Rabbi Shmuley Boteach, the author of “The Kosher Sutra: Eight Sacred Secrets for Reigniting Desire and Restoring Passion for Life” (HarperOne), said the notion of a kink-themed Seder is disrespectful to both the sanctity of marital relations and to the Passover holiday.
“Can you imagine the outrage if a group of people decided to commemorate African-American slavery by having an orgy?” Boteach asked. “This wasn’t a joke. Millions of God’s children were sold on the block, and here you are trivializing evil with this vulgar celebration.”

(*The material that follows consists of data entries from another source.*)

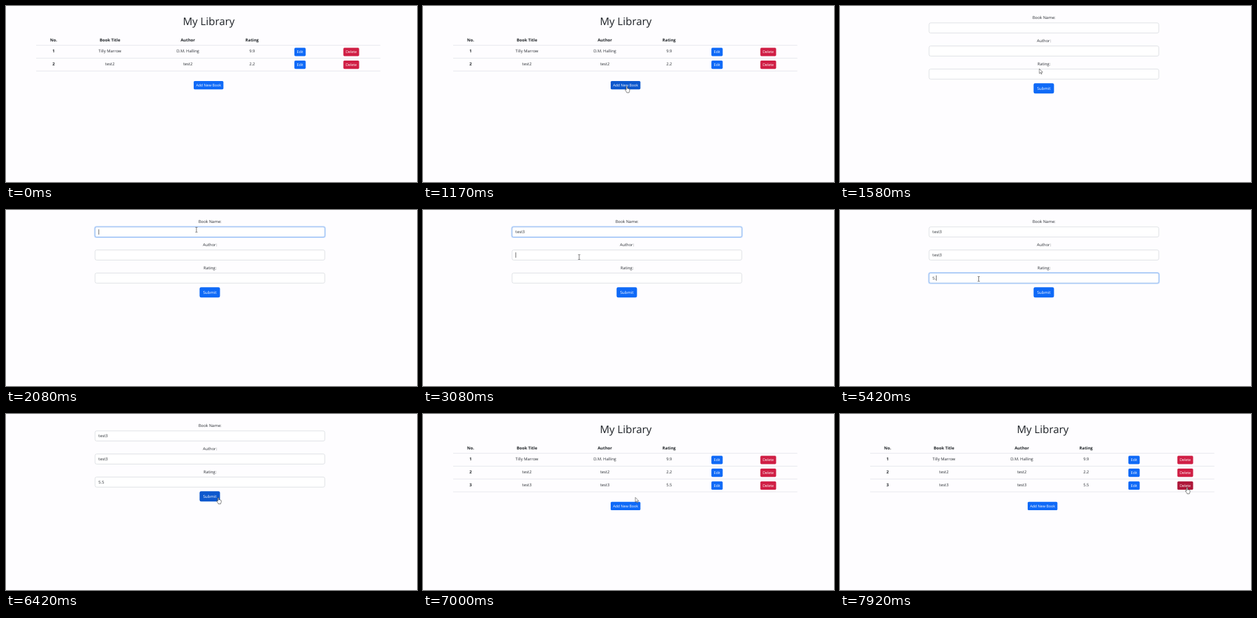
An HTML page that plays this animation: 600x258 px, repeating every 8000 ms.

```html
<!DOCTYPE html>
<html lang="en">
<head>
<meta charset="utf-8">
<title>My Library</title>
<style>
  html, body { margin: 0; width: 100%; height: 100%; overflow: hidden; background: #fefdff; }
  svg { display: block; width: 100vw; height: 100vh; }
  text { font-family: "Open Sans", "Noto Sans", sans-serif; font-size: 5.9px; fill: #2b2f34; text-rendering: geometricPrecision; white-space: pre; }
  .title { font-size: 15.4px; font-weight: 500; fill: #1d2126; }
  .bold { font-size: 6px; font-weight: 700; fill: #212529; }
  .mid { text-anchor: middle; }
  .small { font-size: 5.35px; }
  .light { fill: #fff; }
  .item { font-size: 4.9px; }
  .rule { stroke: #dfe1e5; stroke-width: .7; }
</style>
</head>
<body>
<svg id="stage" viewBox="0 0 600 258"></svg>
<script>
const LOOP = 8000, FPS = 12, FADE = 150;
const BLUE = ["#0f6af7", "#0d58cd"], RED = ["#d01f45", "#ae173a"];
const stage = document.getElementById("stage");

function add(parent, tag, attrs, content) {
  const el = document.createElementNS("http://www.w3.org/2000/svg", tag);
  for (const key in attrs) el.setAttribute(key, attrs[key]);
  if (content !== undefined) el.textContent = content;
  parent.append(el);
  return el;
}
const group = parent => add(parent, "g", {});
const label = (parent, x, y, content, cls = "mid") => add(parent, "text", { x, y, class: cls }, content);
const show = (el, on) => el.setAttribute("visibility", on ? "inherit" : "hidden");

function button(parent, x, y, w, h, caption, colors, cls = "small") {
  const rect = add(parent, "rect", { x, y, width: w, height: h, rx: cls ? 1.6 : 2.3 });
  label(parent, x + w / 2, y + h / 2 + (cls ? 2 : 2.2), caption, "mid light " + cls);
  return { rect, x, y, w, h, colors };
}

const inside = (b, x, y) => x >= b.x && x <= b.x + b.w && y >= b.y && y <= b.y + b.h;

// Library table
const ROW = 18.8;
const books = [
  ["1", "Tilly Marrow", "D.M. Halling", "9.9"],
  ["2", "test2", "test2", "2.2"],
  ["3", "test3", "test3", "5.5"]
];
const columns = [69.5, 151.7, 265.5, 359.3];

function makeList(count) {
  const g = group(stage), buttons = [];
  const rule = y => add(g, "line", { x1: 44, x2: 546.5, y1: y, y2: y, class: "rule" });
  label(g, 296, 28, "My Library", "mid title");
  ["No.", "Book Title", "Author", "Rating"].forEach((s, i) => label(g, columns[i], 52.2, s, "mid bold"));
  rule(57.6);
  books.slice(0, count).forEach((book, r) => {
    const dy = r * ROW;
    book.forEach((s, i) => label(g, columns[i], 68.3 + dy, s, i ? "mid" : "mid bold"));
    buttons.push(button(g, 421, 61.2 + dy, 16.5, 12.2, "Edit", BLUE));
    buttons.push(button(g, 492.5, 61.2 + dy, 23, 12.2, "Delete", RED));
    rule(76.5 + dy);
  });
  buttons.push(button(g, 274, 110 + (count - 2) * ROW, 43.4, 12.2, "Add New Book", BLUE));
  return { g, buttons, fields: [] };
}

// Entry form
const PITCH = 33.8;

function makeField(g, name, i) {
  const y = 24.8 + i * PITCH;
  const box = { x: 130, y, width: 335.4, height: 14.8, rx: 2.3 };
  label(g, 297.7, y - 5.6, name);
  const halo = add(g, "rect", { x: 128.6, y: y - 1.4, width: 338.2, height: 17.6, rx: 3.5, fill: "#c2dafe" });
  add(g, "rect", { ...box, fill: "#fff", stroke: "#d3d7dc", "stroke-width": .7 });
  const edge = add(g, "rect", { ...box, fill: "none", stroke: "#8cbafc", "stroke-width": .8 });
  const text = label(g, 135.1, y + 9.5, "", "");
  const caret = add(g, "rect", { y: y + 3.5, width: .6, height: 7.8, fill: "#222" });
  return { x: 130, y, w: 335.4, h: 14.8, halo, edge, text, caret };
}

function makeForm() {
  const g = group(stage);
  const fields = ["Book Name:", "Author:", "Rating:"].map((s, i) => makeField(g, s, i));
  return { g, fields, buttons: [button(g, 282.6, 113.3, 29.8, 14.9, "Submit", BLUE, "")] };
}

function makeMenu(parent, y, items) {
  const g = group(parent);
  add(g, "rect", { x: 167.8, y: y + .6, width: 29.4, height: 88.8, rx: 1, fill: "#000", opacity: .07 });
  add(g, "rect", { x: 168.3, y, width: 28.4, height: 88.6, rx: .8, fill: "#fff", stroke: "#d9dade", "stroke-width": .5 });
  add(g, "path", { d: `M174.4 ${y + .3}l2-2 2 2z`, fill: "#fff", stroke: "#e0e0e4", "stroke-width": .3 });
  items.forEach((s, i) => label(g, 172.9, y + 11.2 + i * 14.05, s, "item"));
  return g;
}

const listTwo = makeList(2), listThree = makeList(3), form = makeForm();
const menus = [
  { g: makeMenu(form.g, 76.3, ["test", "test2", "test3", "test5", "test23", "test4"]), on: 3250, off: 4170 },
  { g: makeMenu(form.g, 76.3 + PITCH, ["5.5", "2.2", "9.9", "4.5", "3.3", "8.8"]), on: 4500, off: 5170 }
];

const focusSpans = [[1920, 3080], [3080, 4340], [4340, 6250]];
const typing = [
  [[2250, "te"], [2420, "tes"], [2580, "test"], [2670, "test3"]],
  [[3500, "tes"], [3830, "test"], [4170, "test3"]],
  [[5170, "5"], [5250, "5."], [5420, "5.5"]]
];
const caretOff = [5000, 5170];

// Pointer: time, x, y
const path = [
  [80, 338, 250], [330, 321, 198], [580, 304, 140], [750, 298, 121], [920, 297.5, 117.5],
  [1420, 297.5, 117.5], [1580, 291, 92], [1750, 281, 42], [1920, 278, 29],
  [2750, 278, 29], [2920, 256, 48], [3080, 228, 69], [3250, 225.8, 71.5],
  [4340, 225.8, 71.5], [4420, 206, 97], [4500, 202.5, 101],
  [5920, 202.5, 101], [6080, 242, 107], [6250, 306, 120], [6330, 310, 122.3],
  [7250, 310, 122.3], [7330, 312.5, 122.3], [7420, 312.5, 122.3], [7500, 328, 134],
  [7580, 368, 151], [7670, 418, 160], [7750, 468, 144], [7830, 500, 114], [7920, 507.6, 106.6]
];
const hiddenSpans = [[0, 80], [2580, 2830], [4170, 4420]];
const within = (t, [a, b]) => t >= a && t < b;

const pointer = group(stage);
const shapes = { arrow: group(pointer), hand: group(pointer), beam: group(pointer) };
add(shapes.arrow, "path", {
  d: "M0 0v7l1.6-1.5 1.1 2.4 1.1-.5-1.1-2.3h2.2z",
  fill: "#fff", stroke: "#222", "stroke-width": .5
});
add(shapes.hand, "path", {
  d: "M-.8 .6q.8-1 1.5 0v3q.7-.5 1.3.1.7-.4 1.2.3.9-.2 1 .8v2q-.2 1.2-.8 1.8v.9h-3.5v-.7l-2.3-3q-.3-1 .6-1.1l1 .9z",
  fill: "#fff", stroke: "#222", "stroke-width": .55, "stroke-linejoin": "round"
});
add(shapes.beam, "path", {
  d: "M-1.5-3.5h1.1l.4.4.4-.4h1.1M0-3.1v6.2M-1.5 3.5h1.1l.4-.4.4.4h1.1",
  fill: "none", stroke: "#222", "stroke-width": .6
});

function pointerAt(t) {
  const i = path.findIndex(p => p[0] > t);
  if (i === 0) return path[0].slice(1);
  if (i < 0) return path[path.length - 1].slice(1);
  const [a, ax, ay] = path[i - 1], [b, bx, by] = path[i];
  const k = (t - a) / (b - a);
  return [ax + (bx - ax) * k, ay + (by - ay) * k];
}

const ramp = (t, start) => Math.min(1, Math.max(0, (t - start) / FADE));

function drawField(field, i, t) {
  const [on, off] = focusSpans[i];
  const glow = ramp(t, on) * (1 - ramp(t, off));
  field.halo.setAttribute("opacity", glow);
  field.edge.setAttribute("opacity", glow);
  const step = typing[i].filter(s => s[0] <= t).pop();
  field.text.textContent = step ? step[1] : "";
  const width = step ? field.text.getComputedTextLength() : 0;
  field.caret.setAttribute("x", 135.1 + width);
  show(field.caret, within(t, [on, off]) && !within(t, caretOff));
}

function draw(t) {
  const page = t < 1330 ? listTwo : t < 6670 ? form : listThree;
  for (const p of [listTwo, listThree, form]) show(p.g, p === page);
  page.fields.forEach((f, i) => drawField(f, i, t));
  menus.forEach(m => show(m.g, page === form && within(t, [m.on, m.off])));

  const [x, y] = pointerAt(t);
  const visible = !hiddenSpans.some(s => within(t, s));
  let kind = page.fields.some(f => inside(f, x, y)) ? "beam" : "arrow";
  for (const b of page.buttons) {
    const hover = visible && inside(b, x, y);
    if (hover) kind = "hand";
    b.rect.setAttribute("fill", b.colors[hover ? 1 : 0]);
  }
  pointer.setAttribute("transform", `translate(${x} ${y})`);
  for (const name in shapes) show(shapes[name], visible && name === kind);
}

function snap(t) {
  const step = Math.floor((t + 7) * FPS / 1000) % (LOOP * FPS / 1000);
  return Math.floor(step * 100 / FPS) * 10;
}

const start = performance.now();
function tick() {
  draw(snap((performance.now() - start) % LOOP));
  requestAnimationFrame(tick);
}
tick();
</script>
</body>
</html>
```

More broadly, he said that while it’s perfectly acceptable for a couple to indulge in a sexual fetish within the confines of a love-filled marriage, he disapproves of “kinky” group events such as the Kinky Seder
“To do this in the name of Judaism is especially unfortunate, when you take into account the very sexual nature of Passover,” he said, noting that, according to Passover midrash, Israelite women enslaved in Egypt would seduce their husbands, in defiance of Pharaoh’s decree against their procreation. “That was to ensure the future of the Jewish people. It wasn’t trivial.”
Unsurprisingly, KinkyJews has its share of critics who find the organization to be a bit of a shande. “I get hate mail,” Naomi said. “One person compared us to Jews for Jesus…. But we have no intention of besmirching Jewish tradition; we’re just celebrating ourselves in a fun way.”
Kinky Seder guests, who are encouraged to dress in “fetish attire” — no jeans, no sneakers, please — are likely to be disappointed if they’re expecting an orgy to break out at the Seder. While KinkyJews-sponsored events occasionally involve on-site sexual experimentation, the vast majority do not, members say.
“I grew up going to Seders that were so serious,” said a 24-year-old freelance sex writer whose pen name is Ginger Millay, and who will be attending the Kinky Seder for the first time this year. “It will be nice to go to one that’s based in the tradition, but is also fun and silly and hedonistic. If it devolves into something else, great; and if not, that’s okay, too.”
Contact Gabrielle Birkner at firstname.lastname@example.org.
This story "At a KinkyJews Seder, Pharoah Isn’t the Only One With the Whip" was written by Gabrielle Birkner.